▶ [TASK STATEMENT]:
Filter the records for "label" and keep each line that has it.

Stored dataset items
----------
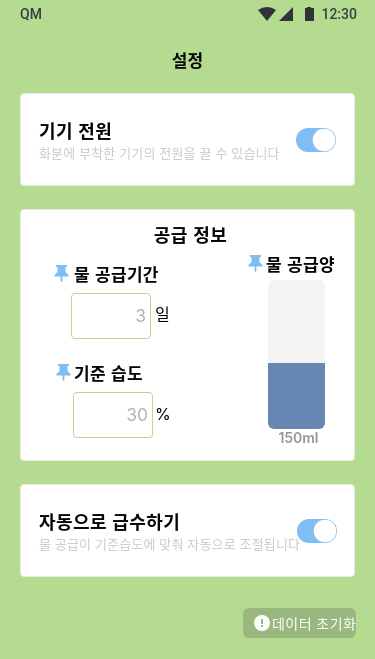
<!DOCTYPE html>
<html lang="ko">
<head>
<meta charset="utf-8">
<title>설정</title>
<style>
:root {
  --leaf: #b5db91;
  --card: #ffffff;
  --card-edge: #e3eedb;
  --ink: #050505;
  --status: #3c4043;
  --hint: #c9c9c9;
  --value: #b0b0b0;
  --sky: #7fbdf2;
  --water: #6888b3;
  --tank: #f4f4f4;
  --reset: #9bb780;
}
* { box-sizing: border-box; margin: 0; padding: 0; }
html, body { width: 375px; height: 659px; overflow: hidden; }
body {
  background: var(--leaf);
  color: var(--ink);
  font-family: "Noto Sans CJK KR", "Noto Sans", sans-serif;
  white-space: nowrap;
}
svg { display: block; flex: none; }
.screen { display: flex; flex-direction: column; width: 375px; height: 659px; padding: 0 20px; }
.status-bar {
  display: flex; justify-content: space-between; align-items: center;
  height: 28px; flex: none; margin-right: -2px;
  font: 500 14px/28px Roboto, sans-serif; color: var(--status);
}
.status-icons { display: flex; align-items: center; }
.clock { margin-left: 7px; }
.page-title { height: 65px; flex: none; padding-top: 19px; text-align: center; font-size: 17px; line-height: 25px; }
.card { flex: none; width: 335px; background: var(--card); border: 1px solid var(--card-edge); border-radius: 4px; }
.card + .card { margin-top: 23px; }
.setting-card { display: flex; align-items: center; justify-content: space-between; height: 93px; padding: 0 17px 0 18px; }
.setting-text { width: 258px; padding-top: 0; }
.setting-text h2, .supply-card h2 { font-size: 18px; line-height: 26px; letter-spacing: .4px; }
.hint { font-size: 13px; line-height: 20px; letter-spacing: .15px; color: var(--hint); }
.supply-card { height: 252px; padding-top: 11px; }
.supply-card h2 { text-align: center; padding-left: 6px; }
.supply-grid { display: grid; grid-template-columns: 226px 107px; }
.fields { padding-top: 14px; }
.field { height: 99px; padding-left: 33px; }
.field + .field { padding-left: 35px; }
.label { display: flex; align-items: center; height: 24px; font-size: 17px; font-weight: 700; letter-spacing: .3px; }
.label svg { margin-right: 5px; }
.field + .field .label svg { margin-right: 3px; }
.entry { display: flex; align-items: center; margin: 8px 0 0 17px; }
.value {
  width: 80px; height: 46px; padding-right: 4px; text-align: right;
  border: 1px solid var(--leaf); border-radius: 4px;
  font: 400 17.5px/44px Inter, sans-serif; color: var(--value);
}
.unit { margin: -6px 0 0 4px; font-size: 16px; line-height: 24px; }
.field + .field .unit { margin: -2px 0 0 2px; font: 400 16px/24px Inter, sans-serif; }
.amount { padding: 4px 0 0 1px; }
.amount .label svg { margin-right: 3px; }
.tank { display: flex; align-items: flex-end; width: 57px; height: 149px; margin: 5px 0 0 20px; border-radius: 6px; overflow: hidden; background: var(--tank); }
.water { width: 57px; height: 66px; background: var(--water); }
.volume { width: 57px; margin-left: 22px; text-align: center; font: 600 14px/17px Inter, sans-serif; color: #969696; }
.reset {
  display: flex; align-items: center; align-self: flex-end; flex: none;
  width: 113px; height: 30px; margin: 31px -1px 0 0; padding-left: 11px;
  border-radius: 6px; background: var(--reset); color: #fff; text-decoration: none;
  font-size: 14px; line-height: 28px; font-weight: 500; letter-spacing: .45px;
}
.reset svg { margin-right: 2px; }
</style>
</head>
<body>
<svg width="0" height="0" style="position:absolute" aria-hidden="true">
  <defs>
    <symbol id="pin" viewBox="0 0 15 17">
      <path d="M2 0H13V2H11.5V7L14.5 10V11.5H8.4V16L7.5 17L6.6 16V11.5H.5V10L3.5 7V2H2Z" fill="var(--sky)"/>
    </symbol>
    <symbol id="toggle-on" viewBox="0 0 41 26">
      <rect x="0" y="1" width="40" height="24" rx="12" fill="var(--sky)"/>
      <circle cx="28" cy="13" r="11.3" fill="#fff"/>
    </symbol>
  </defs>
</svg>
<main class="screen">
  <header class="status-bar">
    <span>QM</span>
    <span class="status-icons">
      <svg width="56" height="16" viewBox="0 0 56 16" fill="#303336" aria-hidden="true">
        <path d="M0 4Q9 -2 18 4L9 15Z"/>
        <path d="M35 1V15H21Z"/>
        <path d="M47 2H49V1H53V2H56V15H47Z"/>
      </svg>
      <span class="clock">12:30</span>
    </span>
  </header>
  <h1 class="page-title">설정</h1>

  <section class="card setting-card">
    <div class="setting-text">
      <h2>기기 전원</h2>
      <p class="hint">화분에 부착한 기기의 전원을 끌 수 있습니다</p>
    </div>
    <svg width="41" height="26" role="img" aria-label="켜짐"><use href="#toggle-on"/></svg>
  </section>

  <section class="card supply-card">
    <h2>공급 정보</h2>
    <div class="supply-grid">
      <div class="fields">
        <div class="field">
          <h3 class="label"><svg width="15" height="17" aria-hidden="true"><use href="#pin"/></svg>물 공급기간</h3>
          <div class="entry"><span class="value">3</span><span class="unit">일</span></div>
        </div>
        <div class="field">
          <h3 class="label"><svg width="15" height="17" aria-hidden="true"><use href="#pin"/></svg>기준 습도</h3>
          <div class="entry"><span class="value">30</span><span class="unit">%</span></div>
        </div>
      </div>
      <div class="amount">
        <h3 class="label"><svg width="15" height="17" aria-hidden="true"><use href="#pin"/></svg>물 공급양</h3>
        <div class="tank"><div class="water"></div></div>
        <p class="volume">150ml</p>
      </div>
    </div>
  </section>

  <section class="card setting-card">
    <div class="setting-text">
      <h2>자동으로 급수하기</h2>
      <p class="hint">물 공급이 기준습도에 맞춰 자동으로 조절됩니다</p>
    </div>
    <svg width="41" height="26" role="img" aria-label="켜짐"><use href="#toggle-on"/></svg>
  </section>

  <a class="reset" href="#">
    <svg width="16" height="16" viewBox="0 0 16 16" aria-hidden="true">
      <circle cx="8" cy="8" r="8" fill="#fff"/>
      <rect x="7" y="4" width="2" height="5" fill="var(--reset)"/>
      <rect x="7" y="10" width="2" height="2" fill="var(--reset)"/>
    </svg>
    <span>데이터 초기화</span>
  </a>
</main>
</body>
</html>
----------
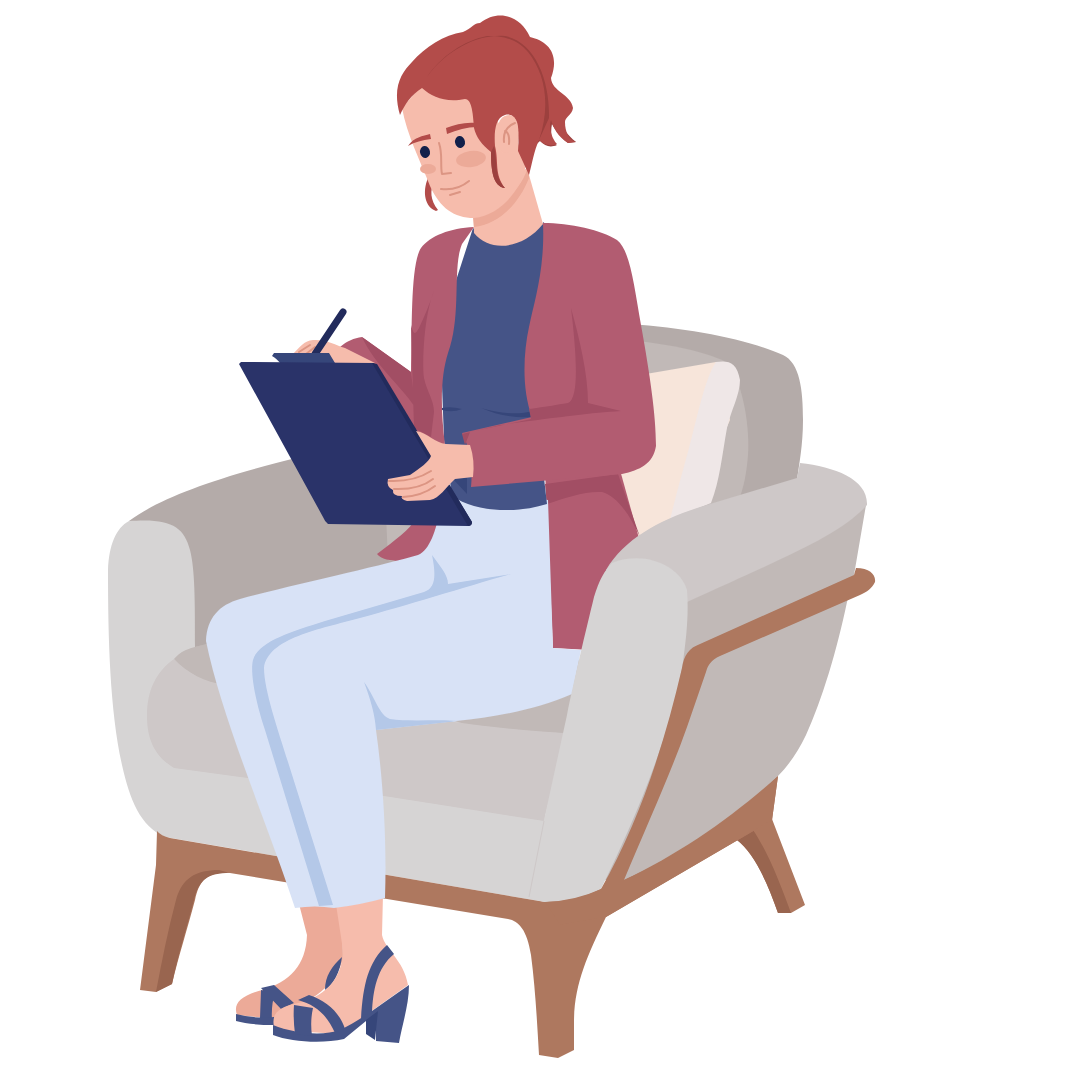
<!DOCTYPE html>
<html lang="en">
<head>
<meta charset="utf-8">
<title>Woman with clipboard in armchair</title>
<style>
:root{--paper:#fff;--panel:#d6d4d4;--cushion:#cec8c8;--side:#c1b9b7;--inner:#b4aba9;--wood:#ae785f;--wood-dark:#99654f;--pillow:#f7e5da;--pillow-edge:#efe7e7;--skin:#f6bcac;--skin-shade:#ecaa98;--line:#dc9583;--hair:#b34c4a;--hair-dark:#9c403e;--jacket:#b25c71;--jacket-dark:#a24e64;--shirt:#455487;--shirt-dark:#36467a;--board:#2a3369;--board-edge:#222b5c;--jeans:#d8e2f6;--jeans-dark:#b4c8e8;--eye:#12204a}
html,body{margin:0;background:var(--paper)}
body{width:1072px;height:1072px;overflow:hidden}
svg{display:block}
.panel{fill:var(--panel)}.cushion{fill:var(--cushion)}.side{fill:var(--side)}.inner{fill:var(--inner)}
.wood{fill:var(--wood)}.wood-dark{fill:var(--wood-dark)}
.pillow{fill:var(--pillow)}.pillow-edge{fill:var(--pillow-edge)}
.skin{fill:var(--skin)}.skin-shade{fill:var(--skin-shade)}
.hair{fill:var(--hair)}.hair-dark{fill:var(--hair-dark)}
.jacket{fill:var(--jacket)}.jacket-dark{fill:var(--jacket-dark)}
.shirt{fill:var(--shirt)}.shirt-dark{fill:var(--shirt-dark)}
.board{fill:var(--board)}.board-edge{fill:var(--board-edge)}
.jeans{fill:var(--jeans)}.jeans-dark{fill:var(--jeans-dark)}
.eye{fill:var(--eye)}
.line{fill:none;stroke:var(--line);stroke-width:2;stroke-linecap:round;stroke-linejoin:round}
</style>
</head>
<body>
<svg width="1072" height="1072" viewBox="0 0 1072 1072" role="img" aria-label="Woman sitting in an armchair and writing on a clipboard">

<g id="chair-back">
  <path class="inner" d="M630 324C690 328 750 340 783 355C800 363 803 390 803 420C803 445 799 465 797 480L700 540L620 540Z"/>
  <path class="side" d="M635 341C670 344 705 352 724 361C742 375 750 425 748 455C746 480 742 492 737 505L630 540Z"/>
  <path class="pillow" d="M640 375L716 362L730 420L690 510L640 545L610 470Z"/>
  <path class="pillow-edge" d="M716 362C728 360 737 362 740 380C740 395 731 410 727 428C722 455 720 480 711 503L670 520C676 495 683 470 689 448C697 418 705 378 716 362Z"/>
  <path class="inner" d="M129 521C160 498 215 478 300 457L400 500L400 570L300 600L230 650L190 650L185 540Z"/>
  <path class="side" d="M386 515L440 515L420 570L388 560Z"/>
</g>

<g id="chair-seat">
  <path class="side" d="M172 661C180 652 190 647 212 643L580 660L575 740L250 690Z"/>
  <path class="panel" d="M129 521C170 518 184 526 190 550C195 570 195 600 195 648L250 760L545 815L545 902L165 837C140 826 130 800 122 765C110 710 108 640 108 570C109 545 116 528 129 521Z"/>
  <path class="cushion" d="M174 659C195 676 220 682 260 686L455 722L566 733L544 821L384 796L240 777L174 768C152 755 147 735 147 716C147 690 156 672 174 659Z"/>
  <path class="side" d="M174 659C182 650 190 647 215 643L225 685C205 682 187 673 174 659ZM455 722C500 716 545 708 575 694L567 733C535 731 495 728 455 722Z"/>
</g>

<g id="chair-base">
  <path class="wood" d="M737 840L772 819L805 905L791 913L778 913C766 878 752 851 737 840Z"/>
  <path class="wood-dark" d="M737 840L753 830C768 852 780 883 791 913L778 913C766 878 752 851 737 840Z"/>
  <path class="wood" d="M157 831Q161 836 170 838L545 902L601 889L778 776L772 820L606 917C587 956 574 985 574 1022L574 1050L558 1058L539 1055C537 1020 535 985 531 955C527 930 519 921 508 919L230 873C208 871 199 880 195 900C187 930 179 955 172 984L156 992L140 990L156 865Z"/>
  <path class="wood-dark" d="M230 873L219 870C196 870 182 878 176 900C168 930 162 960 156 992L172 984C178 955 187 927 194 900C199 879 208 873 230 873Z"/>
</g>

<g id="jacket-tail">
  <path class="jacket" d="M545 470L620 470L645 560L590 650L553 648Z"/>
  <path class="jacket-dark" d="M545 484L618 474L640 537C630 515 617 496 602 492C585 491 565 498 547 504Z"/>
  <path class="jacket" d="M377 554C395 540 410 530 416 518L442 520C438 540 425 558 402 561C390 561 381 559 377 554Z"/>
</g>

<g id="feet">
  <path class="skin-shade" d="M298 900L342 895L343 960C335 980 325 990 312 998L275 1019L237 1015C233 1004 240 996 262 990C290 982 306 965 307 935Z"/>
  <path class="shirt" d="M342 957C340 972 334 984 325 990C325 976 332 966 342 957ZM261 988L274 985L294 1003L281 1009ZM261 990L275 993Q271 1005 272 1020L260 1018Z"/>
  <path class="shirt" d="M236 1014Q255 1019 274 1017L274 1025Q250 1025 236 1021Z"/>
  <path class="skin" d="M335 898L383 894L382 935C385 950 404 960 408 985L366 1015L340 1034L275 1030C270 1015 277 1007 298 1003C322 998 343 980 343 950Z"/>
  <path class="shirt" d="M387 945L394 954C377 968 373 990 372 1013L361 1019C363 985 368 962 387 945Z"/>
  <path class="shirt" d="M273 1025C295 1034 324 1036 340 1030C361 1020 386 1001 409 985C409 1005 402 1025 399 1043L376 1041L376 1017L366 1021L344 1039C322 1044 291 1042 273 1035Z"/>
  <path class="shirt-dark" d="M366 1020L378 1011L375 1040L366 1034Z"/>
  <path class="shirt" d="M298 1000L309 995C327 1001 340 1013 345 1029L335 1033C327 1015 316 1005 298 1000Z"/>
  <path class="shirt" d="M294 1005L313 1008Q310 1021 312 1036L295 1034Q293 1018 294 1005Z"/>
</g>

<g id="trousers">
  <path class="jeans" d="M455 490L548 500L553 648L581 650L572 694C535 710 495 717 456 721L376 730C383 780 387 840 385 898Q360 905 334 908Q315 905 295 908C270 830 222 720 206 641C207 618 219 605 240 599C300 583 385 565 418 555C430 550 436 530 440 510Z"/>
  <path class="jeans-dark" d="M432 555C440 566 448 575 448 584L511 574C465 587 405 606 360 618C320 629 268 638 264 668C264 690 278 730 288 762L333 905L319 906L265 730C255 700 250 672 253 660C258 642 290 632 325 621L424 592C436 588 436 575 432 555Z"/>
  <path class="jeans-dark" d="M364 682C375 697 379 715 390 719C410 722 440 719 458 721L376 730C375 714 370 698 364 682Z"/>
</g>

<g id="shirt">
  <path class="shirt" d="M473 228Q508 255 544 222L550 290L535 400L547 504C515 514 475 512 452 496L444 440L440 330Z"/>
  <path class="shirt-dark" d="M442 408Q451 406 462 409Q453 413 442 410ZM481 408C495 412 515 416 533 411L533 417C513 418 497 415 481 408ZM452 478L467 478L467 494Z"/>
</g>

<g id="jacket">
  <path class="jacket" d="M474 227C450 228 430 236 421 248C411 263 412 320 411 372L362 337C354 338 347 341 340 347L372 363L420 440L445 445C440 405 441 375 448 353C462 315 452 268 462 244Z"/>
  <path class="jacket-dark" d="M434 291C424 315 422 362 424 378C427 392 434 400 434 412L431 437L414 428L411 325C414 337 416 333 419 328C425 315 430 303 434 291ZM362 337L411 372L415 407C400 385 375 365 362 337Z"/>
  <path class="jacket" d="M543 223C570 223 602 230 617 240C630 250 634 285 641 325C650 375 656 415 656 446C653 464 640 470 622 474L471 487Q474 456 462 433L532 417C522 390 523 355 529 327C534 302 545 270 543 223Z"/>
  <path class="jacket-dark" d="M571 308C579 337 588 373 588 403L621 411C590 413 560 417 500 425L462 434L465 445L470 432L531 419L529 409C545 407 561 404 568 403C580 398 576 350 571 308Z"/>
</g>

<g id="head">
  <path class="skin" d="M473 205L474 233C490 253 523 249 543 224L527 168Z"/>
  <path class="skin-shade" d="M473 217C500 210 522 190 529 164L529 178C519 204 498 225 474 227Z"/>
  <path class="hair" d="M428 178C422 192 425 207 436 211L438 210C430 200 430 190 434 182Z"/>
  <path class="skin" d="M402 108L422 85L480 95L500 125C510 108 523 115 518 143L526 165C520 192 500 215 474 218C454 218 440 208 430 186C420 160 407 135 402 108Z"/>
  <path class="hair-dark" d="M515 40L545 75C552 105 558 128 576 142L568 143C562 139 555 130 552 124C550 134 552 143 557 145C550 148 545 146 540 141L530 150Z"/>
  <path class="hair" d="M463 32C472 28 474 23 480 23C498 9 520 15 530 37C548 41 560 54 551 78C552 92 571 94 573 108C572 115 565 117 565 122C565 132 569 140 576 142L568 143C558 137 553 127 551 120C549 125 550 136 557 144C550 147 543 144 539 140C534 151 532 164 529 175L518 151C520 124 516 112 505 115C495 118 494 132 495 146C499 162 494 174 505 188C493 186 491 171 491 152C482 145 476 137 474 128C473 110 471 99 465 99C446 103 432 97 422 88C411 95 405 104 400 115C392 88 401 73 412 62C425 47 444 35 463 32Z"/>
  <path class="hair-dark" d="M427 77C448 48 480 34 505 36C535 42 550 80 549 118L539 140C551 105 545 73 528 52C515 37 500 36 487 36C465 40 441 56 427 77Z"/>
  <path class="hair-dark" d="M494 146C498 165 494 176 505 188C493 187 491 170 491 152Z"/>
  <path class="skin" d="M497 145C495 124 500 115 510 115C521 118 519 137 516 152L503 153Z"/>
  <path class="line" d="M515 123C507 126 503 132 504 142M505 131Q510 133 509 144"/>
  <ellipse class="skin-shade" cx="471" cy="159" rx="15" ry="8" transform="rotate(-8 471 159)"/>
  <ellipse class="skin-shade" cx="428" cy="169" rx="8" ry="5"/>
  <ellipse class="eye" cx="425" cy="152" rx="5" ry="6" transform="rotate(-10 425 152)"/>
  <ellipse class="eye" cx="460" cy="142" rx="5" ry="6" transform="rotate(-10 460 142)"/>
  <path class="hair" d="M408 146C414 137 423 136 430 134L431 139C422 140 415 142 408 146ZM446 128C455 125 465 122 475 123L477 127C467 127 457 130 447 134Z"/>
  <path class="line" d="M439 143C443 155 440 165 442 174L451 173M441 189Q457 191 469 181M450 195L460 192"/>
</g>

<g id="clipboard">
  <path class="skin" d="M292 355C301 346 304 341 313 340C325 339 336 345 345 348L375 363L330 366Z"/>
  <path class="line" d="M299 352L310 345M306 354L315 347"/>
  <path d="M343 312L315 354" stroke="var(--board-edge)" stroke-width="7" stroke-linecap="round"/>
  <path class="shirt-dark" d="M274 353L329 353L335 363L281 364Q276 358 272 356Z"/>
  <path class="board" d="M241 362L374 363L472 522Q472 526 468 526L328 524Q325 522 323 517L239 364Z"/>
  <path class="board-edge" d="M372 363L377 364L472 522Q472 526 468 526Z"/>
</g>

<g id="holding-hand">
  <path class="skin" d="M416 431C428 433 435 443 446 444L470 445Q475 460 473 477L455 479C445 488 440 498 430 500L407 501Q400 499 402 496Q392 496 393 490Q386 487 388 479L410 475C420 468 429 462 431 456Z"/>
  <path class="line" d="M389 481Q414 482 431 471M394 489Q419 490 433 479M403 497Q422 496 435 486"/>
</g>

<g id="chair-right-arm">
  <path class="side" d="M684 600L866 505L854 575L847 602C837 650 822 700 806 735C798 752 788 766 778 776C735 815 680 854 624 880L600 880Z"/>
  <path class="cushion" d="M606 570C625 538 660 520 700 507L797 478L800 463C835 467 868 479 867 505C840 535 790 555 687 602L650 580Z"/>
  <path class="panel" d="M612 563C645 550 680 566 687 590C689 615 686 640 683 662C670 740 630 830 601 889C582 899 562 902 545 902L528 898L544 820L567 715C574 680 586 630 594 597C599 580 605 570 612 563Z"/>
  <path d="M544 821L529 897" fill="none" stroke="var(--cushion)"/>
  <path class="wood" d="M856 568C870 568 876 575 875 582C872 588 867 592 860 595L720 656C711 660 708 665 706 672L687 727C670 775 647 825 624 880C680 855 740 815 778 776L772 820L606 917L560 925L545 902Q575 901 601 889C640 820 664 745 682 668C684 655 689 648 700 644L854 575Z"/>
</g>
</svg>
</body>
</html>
----------
▶ [TASK RESPONSE]:
.label { display: flex; align-items: center; height: 24px; font-size: 17px; font-weight: 700; letter-spacing: .3px; }
.label svg { margin-right: 5px; }
.field + .field .label svg { margin-right: 3px; }
.amount .label svg { margin-right: 3px; }
    <svg width="41" height="26" role="img" aria-label="켜짐"><use href="#toggle-on"/></svg>
          <h3 class="label"><svg width="15" height="17" aria-hidden="true"><use href="#pin"/></svg>물 공급기간</h3>
          <h3 class="label"><svg width="15" height="17" aria-hidden="true"><use href="#pin"/></svg>기준 습도</h3>
        <h3 class="label"><svg width="15" height="17" aria-hidden="true"><use href="#pin"/></svg>물 공급양</h3>
    <svg width="41" height="26" role="img" aria-label="켜짐"><use href="#toggle-on"/></svg>
<svg width="1072" height="1072" viewBox="0 0 1072 1072" role="img" aria-label="Woman sitting in an armchair and writing on a clipboard">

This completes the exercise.